They are numerous, and concern the students, teachers and professionals involved. This is due to the very construction of a case study such as this one. The students read an initial version prepared by the teacher, then meet one or more people from the company being analysed; they then work in groups on the question posed and present their recommendations to the teachers and professionals. The latter find food for thought, or even action; the students 'live' a situation close to those that await them in companies, since they have to use figures, press cuttings or testimonials and existing actions to argue in favour of a particular choice; as for us, we densify our work and refine the teaching approach, then publish our case study on a dedicated platform, which can then be used by teachers all over the world.
Your most recent case (1) concerns the SEVENTYONE PERCENT brand (2): could you tell us more?
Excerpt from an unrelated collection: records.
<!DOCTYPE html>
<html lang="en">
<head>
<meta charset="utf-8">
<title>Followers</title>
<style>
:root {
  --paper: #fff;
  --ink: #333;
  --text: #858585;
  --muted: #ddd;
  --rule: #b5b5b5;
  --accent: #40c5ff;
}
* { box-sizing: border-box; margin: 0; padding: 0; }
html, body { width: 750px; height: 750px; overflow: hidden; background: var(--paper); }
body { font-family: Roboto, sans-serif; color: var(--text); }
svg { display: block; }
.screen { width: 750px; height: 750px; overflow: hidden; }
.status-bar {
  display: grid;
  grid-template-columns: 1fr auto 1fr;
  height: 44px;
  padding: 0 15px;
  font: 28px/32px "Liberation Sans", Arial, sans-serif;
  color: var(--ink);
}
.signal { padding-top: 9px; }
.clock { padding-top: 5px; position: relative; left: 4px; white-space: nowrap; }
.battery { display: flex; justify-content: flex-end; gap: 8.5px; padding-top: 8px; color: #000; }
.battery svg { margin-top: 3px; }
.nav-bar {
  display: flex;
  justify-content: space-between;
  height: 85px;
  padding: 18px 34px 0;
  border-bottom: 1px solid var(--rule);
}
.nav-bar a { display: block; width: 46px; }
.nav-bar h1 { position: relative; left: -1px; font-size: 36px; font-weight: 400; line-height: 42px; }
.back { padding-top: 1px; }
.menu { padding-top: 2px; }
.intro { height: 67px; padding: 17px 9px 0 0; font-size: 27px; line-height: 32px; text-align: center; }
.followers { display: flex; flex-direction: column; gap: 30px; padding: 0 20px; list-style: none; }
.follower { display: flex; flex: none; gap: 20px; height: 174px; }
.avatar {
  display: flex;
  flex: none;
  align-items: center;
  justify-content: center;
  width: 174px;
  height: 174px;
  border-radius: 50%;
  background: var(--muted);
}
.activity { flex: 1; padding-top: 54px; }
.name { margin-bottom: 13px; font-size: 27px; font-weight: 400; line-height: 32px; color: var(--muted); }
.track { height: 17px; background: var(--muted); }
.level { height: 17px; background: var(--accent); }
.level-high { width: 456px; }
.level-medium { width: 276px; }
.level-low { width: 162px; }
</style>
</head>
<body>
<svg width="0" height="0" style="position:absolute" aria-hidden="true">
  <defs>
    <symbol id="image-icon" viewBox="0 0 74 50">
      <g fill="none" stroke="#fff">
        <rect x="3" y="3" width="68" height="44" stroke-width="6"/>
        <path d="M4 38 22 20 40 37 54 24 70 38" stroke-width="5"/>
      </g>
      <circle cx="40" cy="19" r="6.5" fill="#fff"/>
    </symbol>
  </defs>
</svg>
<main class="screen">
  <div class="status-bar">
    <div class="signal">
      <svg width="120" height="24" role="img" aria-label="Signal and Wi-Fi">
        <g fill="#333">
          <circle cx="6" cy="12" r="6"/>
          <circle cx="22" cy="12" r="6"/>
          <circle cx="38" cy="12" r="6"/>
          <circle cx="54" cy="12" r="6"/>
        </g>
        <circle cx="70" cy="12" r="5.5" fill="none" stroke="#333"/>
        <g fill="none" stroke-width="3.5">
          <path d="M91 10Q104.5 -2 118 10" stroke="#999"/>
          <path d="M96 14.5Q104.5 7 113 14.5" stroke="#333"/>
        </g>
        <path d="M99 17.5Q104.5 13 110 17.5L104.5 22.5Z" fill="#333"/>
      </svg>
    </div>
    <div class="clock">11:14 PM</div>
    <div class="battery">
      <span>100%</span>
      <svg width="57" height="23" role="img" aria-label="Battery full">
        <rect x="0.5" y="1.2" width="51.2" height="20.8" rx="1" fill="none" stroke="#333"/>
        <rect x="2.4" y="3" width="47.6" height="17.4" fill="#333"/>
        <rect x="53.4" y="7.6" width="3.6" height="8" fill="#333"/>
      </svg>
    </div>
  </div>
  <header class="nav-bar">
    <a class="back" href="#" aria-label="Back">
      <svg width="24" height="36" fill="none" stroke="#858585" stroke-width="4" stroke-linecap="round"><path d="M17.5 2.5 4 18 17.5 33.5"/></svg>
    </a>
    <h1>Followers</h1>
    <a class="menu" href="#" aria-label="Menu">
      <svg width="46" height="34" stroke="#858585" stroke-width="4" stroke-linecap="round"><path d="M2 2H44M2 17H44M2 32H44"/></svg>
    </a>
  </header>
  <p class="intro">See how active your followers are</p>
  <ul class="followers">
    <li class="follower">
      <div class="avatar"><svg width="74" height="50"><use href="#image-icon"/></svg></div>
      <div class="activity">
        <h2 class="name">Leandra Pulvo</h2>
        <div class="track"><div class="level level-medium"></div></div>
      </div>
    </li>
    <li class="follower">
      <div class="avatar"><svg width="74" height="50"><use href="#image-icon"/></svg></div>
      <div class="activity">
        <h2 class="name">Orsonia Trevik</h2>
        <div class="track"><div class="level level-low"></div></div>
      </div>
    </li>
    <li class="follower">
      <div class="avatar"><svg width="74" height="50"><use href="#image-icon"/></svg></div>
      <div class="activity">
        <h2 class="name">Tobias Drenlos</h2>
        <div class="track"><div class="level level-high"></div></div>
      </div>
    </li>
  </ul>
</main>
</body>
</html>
This brand, and the associated study, can be labelled 'CSR', since it involves analysing and then determining the current and desirable communication strategy aimed at promoting their brand and their responsible cosmetic products. The case is organised into several parts, a real methodology for our marketing apprentices: a presentation of 'clean beauty', the figures and customers in this market; the strategies and challenges of so-called responsible communication; a more specific analysis of the brand studied and its marketing strategy, with a focus on its communication approach.
In the still buoyant but overcrowded segment of responsible products, the students dissect 'niche' brands and those with a higher profile, learn how to read labels better, delve into the jungle of labels, take a critical look at the communication methods and campaigns used by these brands, and so on. They tell me they are delighted to spend time on these issues from a CSR angle, and put a lot of energy into their analyses and final recommendations. What's more, the company has recently changed its positioning, and some of its communication decisions are very close to the ideas defended by the students!
How do you combine the expertise associated with your initial career in fashion and advertising with your career as a teacher?
It seems to me that these two areas complement each other very well! From the business world, I have retained a concern for efficiency, for directing my analyses towards a concrete goal, and a knowledge of the main skills required to be a recognised marketing professional. I try to combine this with the training and transmission of knowledge to my students at EDHEC and its 'learning by doing' culture. Marketing is a subject (a profession!) that is constantly changing, and is in some ways at the heart of the oppositions of our time - selling versus reusing, communicating versus acting, innovating versus slowing down... These dynamics, in conjunction with the new generations who are very involved, motivate me on a daily basis.
(1) « SEVENTYONE PERCENT : quelle stratégie de communication pour une marque de cosmétiques responsable et lifestyle ? ». Marie Catherine Mars et Victor Mejia. CCMP 2023, K0019
(2) Brand created in 2009 by two EDHEC International BBA alumni (2005), Raphaël Vannier and Marc Lévy - https://www.seventyone-percent.com/